although but twenty-eight years of age and in law practice but five years;
in 1844 he was appointed judge of the Court of Common Pleas. Judge
Daly held that office by appointment, then by election, until compelled
to retire under the age limit of the law. Such were the two law partners
of William Bloomfield, and to neither was he inferior. After Judge
Daly's retirement from the firm in 1844 to go on the bench, Mr. Bloom-
field assumed the entire burden of practice, and for thirty-five years
conducted a very large law business in the city of New York. His great
reputation was made as chamber counsel, he rarely appearing in the
public courts. He was learned in the law, skilled in its application, wise
in counsel, but far too modest and unassuming for a public advocate.
Yet he was a powerful pleader and debater, his arguments in chambers
carrying great weight. His well-stored, logical mind went quickly to
the kernel of a question, and his opinions on any question of law, par-
ticularly the law of real estate, was confidently relied upon. His high
reputation brought him many difficult and intricate cases, and his judg-
ments were so clear and convincing, and so in accord with the highest
law, that they were almost always confirmed by the courts when any
litigant rashly appeared.

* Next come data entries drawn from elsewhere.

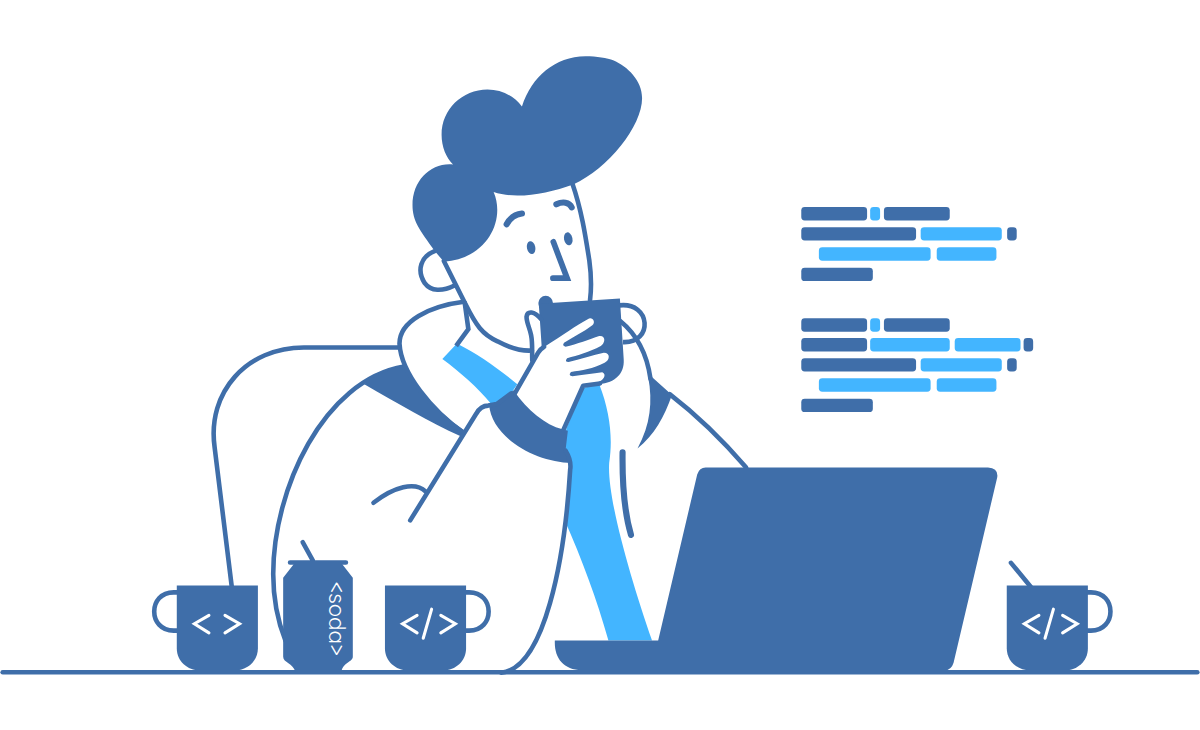
<!DOCTYPE html>
<html lang="en">
<head>
<meta charset="utf-8">
<title>Developer at a desk with coffee</title>
<link rel="stylesheet" href="https://fonts.googleapis.com/css2?family=Quicksand:wght@400;500&display=swap">
<style>
:root { --ink: #3f6ea9; --sky: #43b5ff; --paper: #ffffff; }
html, body { margin: 0; padding: 0; background: var(--paper); overflow: hidden; }
.scene { display: block; width: 1200px; height: 730px; }
.ink { fill: var(--ink); }
.sky { fill: var(--sky); }
.paper { fill: var(--paper); }
.line { fill: none; stroke: var(--ink); stroke-width: 6; stroke-linecap: round; stroke-linejoin: round; }
.butt { stroke-linecap: butt; stroke-linejoin: miter; }
.bold { stroke-width: 8; }
.tag { fill: none; stroke: var(--paper); stroke-width: 4; stroke-linecap: round; stroke-linejoin: miter; }
.can-label { fill: var(--paper); font: 400 29px Quicksand, sans-serif; }
</style>
</head>
<body>
<svg class="scene" viewBox="0 0 1568 953.87" role="img" aria-label="A developer sips coffee in front of a laptop, surrounded by mugs and a soda can">
  <defs>
    <g id="mug">
      <path class="ink" d="M0 0H106V82C106 99 92 111 76 111H30C14 111 0 99 0 82Z"/>
      <path class="line butt" d="M104 9H110C144 9 144 59 110 59H104"/>
    </g>
    <path id="close-tag" class="tag" d="M42 39L23 50L42 62M61 31L50 69M73 39L92 50L73 62"/>
    <g id="code-head">
      <rect class="ink" x="1047" y="0" width="86" height="17.5" rx="4.5"/>
      <rect class="sky" x="1137" y="0" width="13" height="17.5" rx="4.5"/>
      <rect class="ink" x="1155" y="0" width="86" height="17.5" rx="4.5"/>
    </g>
    <g id="code-body">
      <rect class="ink" x="1047" y="0" width="150" height="17.5" rx="4.5"/>
      <rect class="sky" x="1203" y="0" width="106" height="17.5" rx="4.5"/>
      <rect class="ink" x="1316" y="0" width="12.5" height="17.5" rx="4.5"/>
      <rect class="sky" x="1070" y="26.3" width="146" height="17.5" rx="4.5"/>
      <rect class="sky" x="1224" y="26.3" width="78" height="17.5" rx="4.5"/>
      <rect class="ink" x="1047" y="53" width="93.5" height="17.5" rx="4.5"/>
    </g>
  </defs>

  <g id="code-lines">
    <use href="#code-head" y="270.5"/>
    <use href="#code-body" y="296.8"/>
    <use href="#code-head" y="416"/>
    <rect class="ink" x="1047" y="441.8" width="86" height="17.5" rx="4.5"/>
    <rect class="sky" x="1137" y="441.8" width="104" height="17.5" rx="4.5"/>
    <rect class="sky" x="1247.500" y="441.800" width="86" height="17.5" rx="4.5"/>
    <rect class="ink" x="1337.500" y="441.800" width="12.5" height="17.5" rx="4.5"/>
    <use href="#code-body" y="468"/>
  </g>

  <path id="chair" class="line" d="M303 768L280.500 585C270 512 323 454 397 454H522"/>

  <g id="jacket">
    <path class="line" d="M528 479C422 497 357 640 357 750C357 785 363 812 373 837"/>
    <path class="ink" d="M476 502C492 490 510 482 530 476C545 510 574 540 606 562L602 570C560 551 520 527 476 502Z"/>
    <path class="line butt" d="M608 394C560 400 522 420 522 449C524 488 565 537 605 565"/>
    <path class="ink" d="M850 491L878 516C868 545 855 568 833 586C850 555 853 525 847 493Z"/>
    <path class="line" d="M875 515C910 542 945 576 975 611"/>
    <path class="line bold" d="M813.500 591C813 630 816 670 824.500 699"/>
    <path class="line" d="M810 419C836 440 846 466 850 495"/>
  </g>

  <g id="tie">
    <path class="sky" d="M597 449C625 463 650 481 676 502L667 515L650 527H641C625 507 600 485 578 469Z"/>
    <path class="sky" d="M762 507L783 502C797 538 801 572 796 605C793 650 824 756 852 837H795C780 783 760 730 738 680L745 610L737 590L740 560Z"/>
  </g>

  <g id="head">
    <path class="line butt" d="M607 394L612 430L596 452"/>
    <path class="line" d="M568 328C550 335 544 353 555 370C563 381 578 381 594 373"/>
    <path class="line" d="M580 341L608 397C622 425 630 437 650 446C665 454 680 459 695 458"/>
    <path class="line" d="M748 240C760 275 765 308 770 340C773 362 773 376 771 392"/>
    <path class="ink" d="M682 139C695 100 725 74 765 73.500C780 73.500 793 76 802 79C820 87 839 105 839 128C839 165 795 220 749 241C715 253 675 261 645 251C661 288 636 338 580 342L568 328C548 300 539 289 539 268C539 235 564 212 592 215C583 206 577 192 577 176C577 143 604 117 637 117C655 117 671 125 682 139Z"/>
    <path class="line bold" d="M662 293C667 284 673 280 682 279M727 267C735 263 744 264 747 271"/>
    <ellipse class="ink" cx="694" cy="323.500" rx="5.500" ry="8.500" transform="rotate(-12 694 323.500)"/>
    <ellipse class="ink" cx="742.500" cy="312" rx="5.500" ry="8.500" transform="rotate(-12 742.500 312)"/>
    <path class="line" stroke-width="7" style="stroke-width:7.500;stroke-linejoin:miter" d="M723 316L741 363.500H722.500"/>
    <circle class="ink" cx="713" cy="396" r="9.500"/>
  </g>

  <g id="sipping-hand">
    <path class="line butt" d="M809 399C851 394 854 449 814 447"/>
    <path class="ink" d="M704 397L810 390L815 470C816 488 804 500 783 502L752 506L708 456Z"/>
    <path class="paper" d="M675 517L705 462Q708 456 713 452C735 438 753 425 768 417C774 413 779 421 774 425C762 434 748 441 737 448Q734 452 739 453C754 450 770 443 783 439C792 438 791 448 785 452C770 460 755 464 741 468Q737 473 743 473C758 470 775 464 789 461C798 461 797 471 790 474C775 482 760 484 746 486Q742 491 748 491.500C760 490 775 488 787 486.500C793 489 789 497 782 499Q774 501 761 502L737 560C710 553 690 536 675 517Z"/>
    <path class="line" d="M707 417C698 406 689 406 688 414C688 422 692 428 694 438C696 448 695 458 695.500 471"/>
    <path class="line" d="M671 517L703 461Q706 456 711 453"/>
    <path class="ink" d="M639 528L650 526L671 510C690 537 712 555 735 561L742 563L739 588L747 605C700 604 642 572 639 528Z"/>
    <path class="line" d="M536 680L622 541Q628 530 638 530L649 528L668 514"/>
    <path class="line" d="M736 562L762 504L784 501"/>
    <path class="line" d="M739 589Q747 602 745 614C738 730 712 873 655 879"/>
    <path class="line" d="M488 657C515 636 542 629 556 642"/>
  </g>

  <path id="laptop" class="ink" d="M922 611H1291Q1305 612 1303 624L1246 866Q1243 876 1234 876H760C736 875 724 860 725 837H860L911 620Q914 611 922 611Z"/>

  <g id="mug-left">
    <use href="#mug" transform="translate(337 765) scale(-1 1)"/>
    <path class="tag" d="M273 804L254 815L273 827M294 804L313 815L294 827"/>
  </g>

  <g id="soda-can">
    <path class="line" d="M395.500 708.500L409 733M379 735H452"/>
    <path class="ink" d="M384 737H447L461 755V858C461 865 448 865 446 878H386C383 866 370 866 370 858V755Z"/>
    <text class="can-label" transform="translate(430.500 760) rotate(90)" textLength="97" lengthAdjust="spacingAndGlyphs">&lt;soda&gt;</text>
  </g>

  <g id="mug-center">
    <use href="#mug" x="503" y="765"/>
    <use href="#close-tag" x="503" y="765"/>
  </g>

  <g id="mug-right">
    <path class="line" d="M1321 735.500L1347 767"/>
    <use href="#mug" x="1315.500" y="765"/>
    <use href="#close-tag" x="1315.500" y="765"/>
  </g>

  <path id="desk" class="line" d="M3.500 878.500H1564.500"/>
</svg>
</body>
</html>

Judge Bloomfield's clients relied upon him absolutely ; he was a most
valuable citizen, and a lawyer who combined the highest integrity and
the most delicate sense of honor with the greatest sagacity in all legal

William Bloomfield married. May 24, 1834, Catherine Van Mater
Croes, daughter of the Rev. John Croes, of Christ Church, of New
Brunswick, New Jersey, and granddaughter of the Rt. Rev. John Croes,
first Protestant Episcopal Bishop of the State of New Jersey. To
W^illiam and Catherine Van M. (Croes) Bloomfield seven children were
born: i. Smith, deceased, a well known lawyer and a member of the
Board of Education of New York City. 2. John Croes, who fought in

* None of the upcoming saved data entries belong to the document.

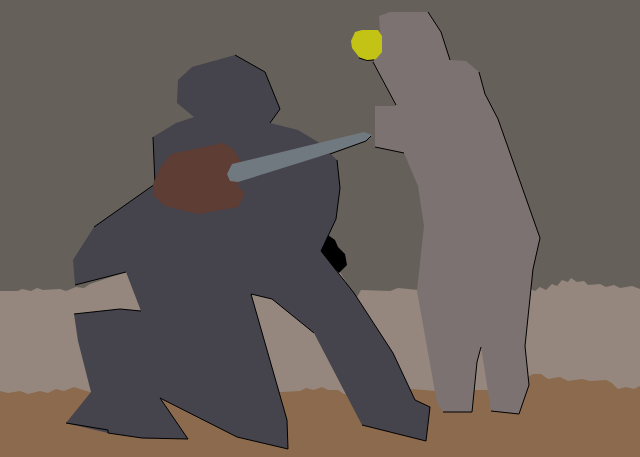
<!DOCTYPE html>
<html lang="en">
<head>
<meta charset="utf-8">
<title>Two figures</title>
<style>
:root {
  --wall: #65615a;
  --band: #95877e;
  --ground: #8c6a4e;
  --kneeling: #45434b;
  --standing: #7c7271;
  --instrument: #5e3d34;
  --neck: #707980;
  --yellow: #c3c316;
  --ink: #000;
}
html, body { margin: 0; overflow: hidden; }
.scene { display: block; width: 640px; height: 457px; }
.wall { fill: var(--wall); }
.band { fill: var(--band); }
.ground { fill: var(--ground); }
.kneeling { fill: var(--kneeling); }
.standing { fill: var(--standing); }
.instrument { fill: var(--instrument); }
.neck { fill: var(--neck); }
.yellow { fill: var(--yellow); }
.ink { fill: var(--ink); }
.edge { fill: none; stroke: var(--ink); stroke-width: 1; }
</style>
</head>
<body>
<svg class="scene" viewBox="0 0 640 457" role="img" aria-label="A kneeling figure with a round instrument faces a standing figure with a yellow ball">
  <g id="backdrop">
    <rect class="wall" width="640" height="457"/>
    <path class="band" d="M0 291H18L22 289 31 291 37 288 43 290 60 289 66 291 76 287 84 288 90 284 126 272 250 290 340 272 356 299 361 290 390 291 398 288 418 290 530 289 535 291 540 287 546 290 552 284 557 286 562 280 568 282 571 278 577 282 584 281 588 285 600 284 606 287 614 285 620 288 632 286 640 289V400H0Z"/>
    <path class="ground" d="M0 391 8 393 20 391 28 394 40 391 48 393 56 389 64 391 74 387 80 389 90 392 160 396 262 393 300 391 306 388 314 390 322 387 328 390 338 390 344 394 400 392 412 389 436 391 475 390 488 390 526 378 533 374 541 374 548 379 560 377 568 381 582 379 590 381 606 380 612 383 618 389 626 387 634 389 640 386V457H0Z"/>
  </g>
  <g id="standing-figure">
    <path class="standing" d="M379 16 390 12H428L441 32 450 60 466 61 479 72 485 94 498 119 540 238 533 269 525 346 529 385 519 414 491 411 481 347 477 362 472 412H443L437 403 417 291 424 226 418 186 404 153 375 147V106H396L373 62 381 52Z"/>
    <path class="edge" d="M428 12 441 32 450 60M479 72 485 94 498 119 540 238 533 269 525 346 529 385 519 414 491 411M481 347 477 362 472 412H443M404 153 375 147M396 105 373 62"/>
    <path class="yellow" d="M355 32 362 30H378L382 36V52L376 59 367 61 359 57 352 48 351 41Z"/>
    <path class="edge" d="M359 58 367 60.500 374 60"/>
  </g>
  <g id="kneeling-figure">
    <path class="ink" d="M328 235 335 240 338 247 345 254 347 265 339 273 320 252Z"/>
    <path class="kneeling" d="M192 67 235 55 265 72 280 109 270 123 298 130 318 142 337 160 340 188 336 219 321 251 354 293 393 353 415 400 430 407 426 441 362 425 314 333 272 299 251 294 287 420 288 449 237 437 160 398 188 439 142 438 108 433 66 423 91 392 78 341 74 314 120 309 141 311 126 272 75 285 73 260 94 227 155 184 153 137 176 123 194 117 177 103 178 80Z"/>
    <path class="edge" d="M235 55 265 72 280 109 270 123M337 160 340 188 336 219 321 251 354 293 393 353 415 400 430 407 426 441 362 425M314 333 272 299 251 294 287 420 288 449 237 437 160 398 188 439 142 438 108 433V430L66 423M74 314 120 309 141 311M126 272 75 285M94 227 155 184 153 137"/>
  </g>
  <g id="instrument">
    <path class="instrument" d="M153 184 160 168 171 154 223 143 233 149 241 161 238 186 245 194 238 207 198 214 165 206 154 196Z"/>
    <path class="neck" d="M232 164 364 132 372 135 366 141 318 157 238 182 230 181 227 174Z"/>
    <path class="edge" d="M330 154 366 141 371 136"/>
  </g>
</svg>
</body>
</html>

the Civil War and became a lieutenant-colonel through promotion in the
different grades from that of a private : he died in Akron. Ohio, in his
seventy-first year. 3. Eleanor Van Mater, died unmarried. 4. William
(2). died young. 5. Thomas Blanch, an eminent physician at the time
of his death, who lived at Saybrook, Connecticut. 6. Jessie, unmarried,
died at the age of seventy years. 7. Charles A., of further mention in
the following sketch. Judge Bloomfield was buried from old St. John's
Church in Varick street, of which he was an active member and long-
time vestrs'man.

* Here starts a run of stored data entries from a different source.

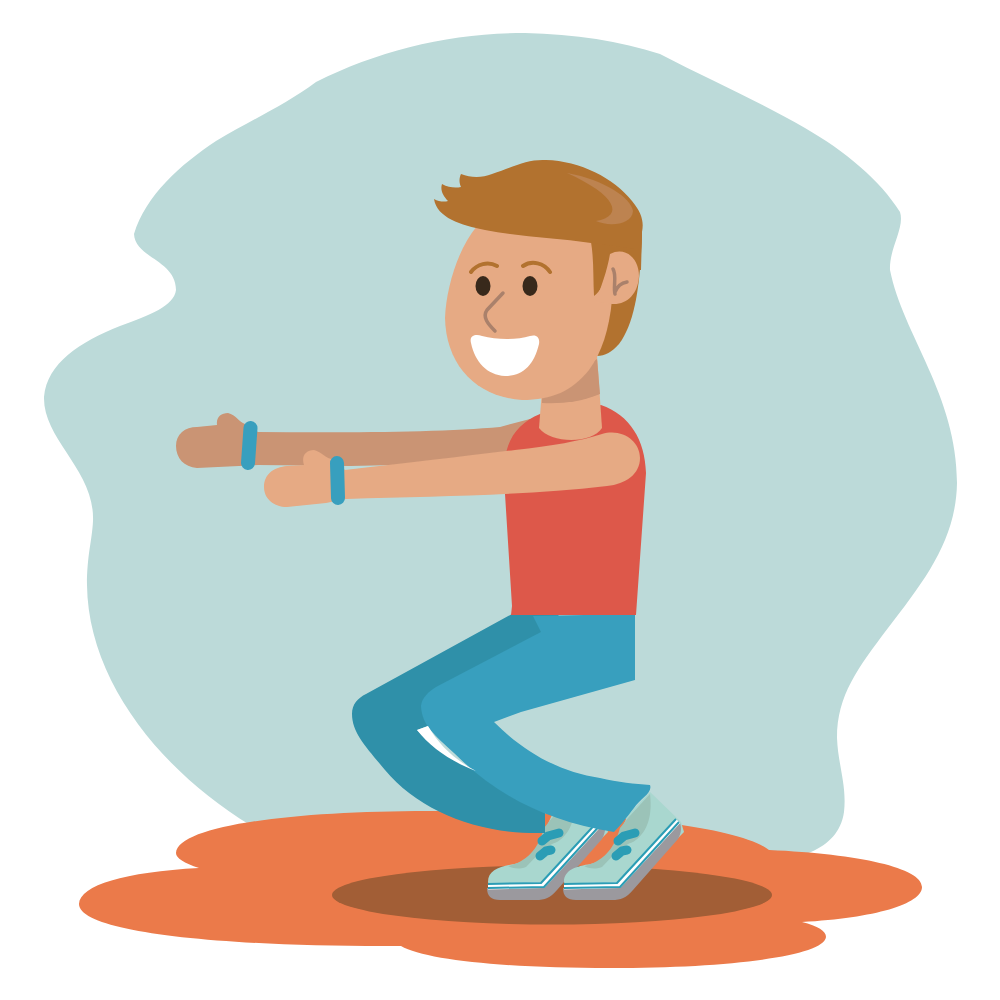
<!DOCTYPE html>
<html lang="en">
<head>
<meta charset="utf-8">
<title>Squat exercise</title>
<style>
:root {
  --paper: #ffffff;
  --backdrop: #bcdad9;
  --ground: #eb7a4a;
  --ground-shadow: #a25e36;
  --skin: #e6aa84;
  --skin-shade: #ca9474;
  --skin-line: #aa816b;
  --hair: #b2722f;
  --hair-light: #bd8350;
  --eye: #38291b;
  --shirt: #dd584a;
  --jeans: #389fbe;
  --jeans-shade: #2f90a9;
  --shoe: #a9d7cf;
  --shoe-shade: #9bc3b8;
  --sole: #9b999e;
  --lace: #2b9db5;
}
html, body { margin: 0; background: var(--paper); overflow: hidden; }
.artwork { display: block; width: 1000px; height: 1000px; }
.backdrop { fill: var(--backdrop); }
.ground { fill: var(--ground); }
.ground-shadow { fill: var(--ground-shadow); }
.skin { fill: var(--skin); }
.skin-shade { fill: var(--skin-shade); }
.hair { fill: var(--hair); }
.hair-light { fill: var(--hair-light); }
.eye { fill: var(--eye); }
.smile { fill: var(--paper); }
.shirt { fill: var(--shirt); }
.jeans { fill: var(--jeans); }
.jeans-shade { fill: var(--jeans-shade); }
.shoe { fill: var(--shoe); }
.shoe-shade { fill: var(--shoe-shade); }
.sole { fill: var(--sole); }
.line { fill: none; stroke-linecap: round; stroke-linejoin: round; }
.brow { stroke: var(--hair); stroke-width: 4; }
.feature { stroke: var(--skin-line); stroke-width: 3.5; }
.band { stroke: var(--jeans); stroke-width: 14; }
.lace { stroke: var(--lace); stroke-width: 9; }
.piping { stroke: var(--lace); stroke-width: 2; stroke-linecap: butt; }
.piping-gap { stroke: var(--paper); stroke-width: 6; stroke-linecap: butt; }
</style>
</head>
<body>
<svg class="artwork" viewBox="0 0 1000 1000" role="img" aria-label="Smiling young man doing a squat with his arms stretched forward">
  <defs>
    <g id="sneaker">
      <path class="shoe" d="M488 882C488 870 500 866 515 864C528 861 538 849 544 832L552 815L574 792L605 822L608 832L553 888L490 889Z"/>
      <path class="shoe-shade" d="M544 828L552 818L574 794C577 818 570 834 557 842C545 846 535 858 526 867C518 870 512 868 508 866C526 862 538 850 544 828Z"/>
      <path class="sole" d="M487 888L544 888L604 823C606 828 605 834 602 839L557 890C550 898 545 900 536 900L500 900C491 900 487 896 487 888Z"/>
      <path class="line piping-gap" d="M488 886.500L543 885L602 821"/>
      <path class="line piping" d="M488 888L544 887L603 822"/>
      <path class="line piping" d="M488 884L541 883L600 819"/>
      <path class="line lace" d="M542 841L548 836L559 833M540 856L546 851L551 850"/>
    </g>
  </defs>

  <path id="backdrop" class="backdrop" d="M316 82C380 50 450 33 525 33C575 34 620 41 660 54C710 80 760 102 805 128C845 151 880 180 900 212C905 228 889 248 890 270C903 335 957 395 957 483C956 540 925 580 888 628C858 668 837 695 837 738C838 765 847 785 844 812C841 832 829 844 811 852L700 890L300 880L250 825C160 770 88 680 87 585C87 555 92 541 93 521C95 470 43 440 44 397C47 363 80 342 120 326C150 315 174 306 176 290C176 260 135 258 134 234C146 195 180 165 216 141C255 118 285 105 316 82Z"/>

  <g id="floor">
    <path class="ground" d="M176 853C178 826 290 811 428 811C590 811 735 824 769 850C860 854 922 868 922 887C922 904 875 918 802 922C818 926 826 931 826 937C824 956 730 968 610 968C505 968 425 960 401 946C210 947 79 931 79 904C80 885 125 872 199 868C184 863 176 858 176 853Z"/>
    <ellipse class="ground-shadow" cx="552" cy="895" rx="220" ry="29.500"/>
  </g>

  <g id="far-arm">
    <path class="skin-shade" d="M176 446C176 434 185 427 197 427L217 425C216 417 221 413 228 413C236 415 239 422 245 424L258 432C350 433 445 432 500 427L530 419L530 462L350 466L258 465L239 466L197 468C184 467 176 458 176 446Z"/>
    <path class="line band" d="M250.500 428L248 463"/>
  </g>

  <g id="legs">
    <use href="#sneaker"/>
    <path class="jeans-shade" d="M512 614L560 614L541 633L480 720L428 726L417 730C432 747 452 761 476 770L545 800L545 833C480 835 420 812 385 770C367 748 352 733 352 714C352 704 358 698 366 694Z"/>
    <use href="#sneaker" x="76"/>
    <path class="jeans" d="M533 616L635 614L635 680L521 712L494 722C525 753 560 772 600 778C618 782 635 784 650 785C653 793 640 799 634 808C627 817 620 826 614 832C545 821 495 794 454 753C435 735 422 726 421 706C422 698 428 692 436 687L541 632Z"/>
  </g>

  <path id="tank-top" class="shirt" d="M540 414C520 422 507 438 505 460L505 494L512 606L511 615L636 615L646 473C645 440 630 415 601 405Z"/>

  <g id="neck">
    <path class="skin" d="M542 390L597 355L602 428C592 444 551 444 539 428Z"/>
    <path class="skin-shade" d="M542 398L597 359L600 394C581 402 561 404 542 403Z"/>
  </g>

  <g id="near-arm">
    <path class="skin" d="M264 487C264 474 274 467 287 466L304 465C301 456 306 450 314 450C322 452 326 459 333 459L345 470C410 463 465 456 515 450C552 446 580 441 602 434C622 428 640 441 640 458C640 474 626 484 607 486C520 496 440 496 346 499L326 503L287 507C274 507 264 499 264 487Z"/>
    <path class="line band" d="M337 463L338 498"/>
  </g>

  <g id="head">
    <path class="hair" d="M600 230L642 228C641 275 637 320 619 344C612 352 605 356 597 356L590 300Z"/>
    <path class="skin" d="M477 226L600 230L612 300C609 330 602 352 589 370C572 391 552 400 522 400C476 397 446 365 445 318C446 290 457 250 477 226Z"/>
    <path class="hair" d="M588 235L642 232L641 270L607 270C605 282 600 292 594 296C593 278 594 260 591 242Z"/>
    <path class="skin" d="M610 254C625 246 639 258 639 276C638 294 627 305 612 304L596 302C601 286 607 272 610 254Z"/>
    <path class="line feature" d="M613 269C617 275 613 288 615 294M627 282C621 283 617 287 615 292"/>
    <path class="hair" d="M434 199C439 202 445 202 448 201C443 196 440 190 442 184C449 188 456 188 461 187C459 183 459 178 461 174C471 178 482 178 492 174C515 166 528 159 546 160C580 161 614 178 632 201C642 213 644 222 642 232L641 250L591 243C555 238 520 237 485 230C461 225 437 218 434 199Z"/>
    <path class="hair-light" d="M567 173C605 180 631 198 633 211C632 225 609 227 596 221C625 216 616 195 567 173Z"/>
    <path class="line brow" d="M471 272C477 264 488 261 497 266M523 266C532 260 544 263 550 272"/>
    <ellipse class="eye" cx="483" cy="286" rx="7.500" ry="10"/>
    <ellipse class="eye" cx="530" cy="286" rx="7.500" ry="10"/>
    <path class="line feature" d="M503 293L487 310C482 317 488 324 495 331"/>
    <path class="smile" d="M471 343C469 335 476 334 482 336C497 340 517 340 530 336C537 334 540 338 539 344C534 365 523 376 505 376C487 375 475 362 471 343Z"/>
  </g>

  <path id="leg-gap" fill="var(--paper)" d="M417 730L428 726C439 745 455 760 476 771C452 762 431 748 417 730Z"/>
</svg>
</body>
</html>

CHARLES A. BLOOMFIELD, like his eminent father. William
Bloomfield (q. v.). the well known New York attorney, was also destined
for the law, and was in practice for a time, but he had little liking for
his profession and he abandoned practice, organized The Bloomfield
Clav Company, and has been a leading figure in the clay and ceramic

Online LibraryJohn P. (John Patrick) WallHistory of Middlesex County, New Jersey, 1664-1920 (Volume 3) → online text (page 1 of 40)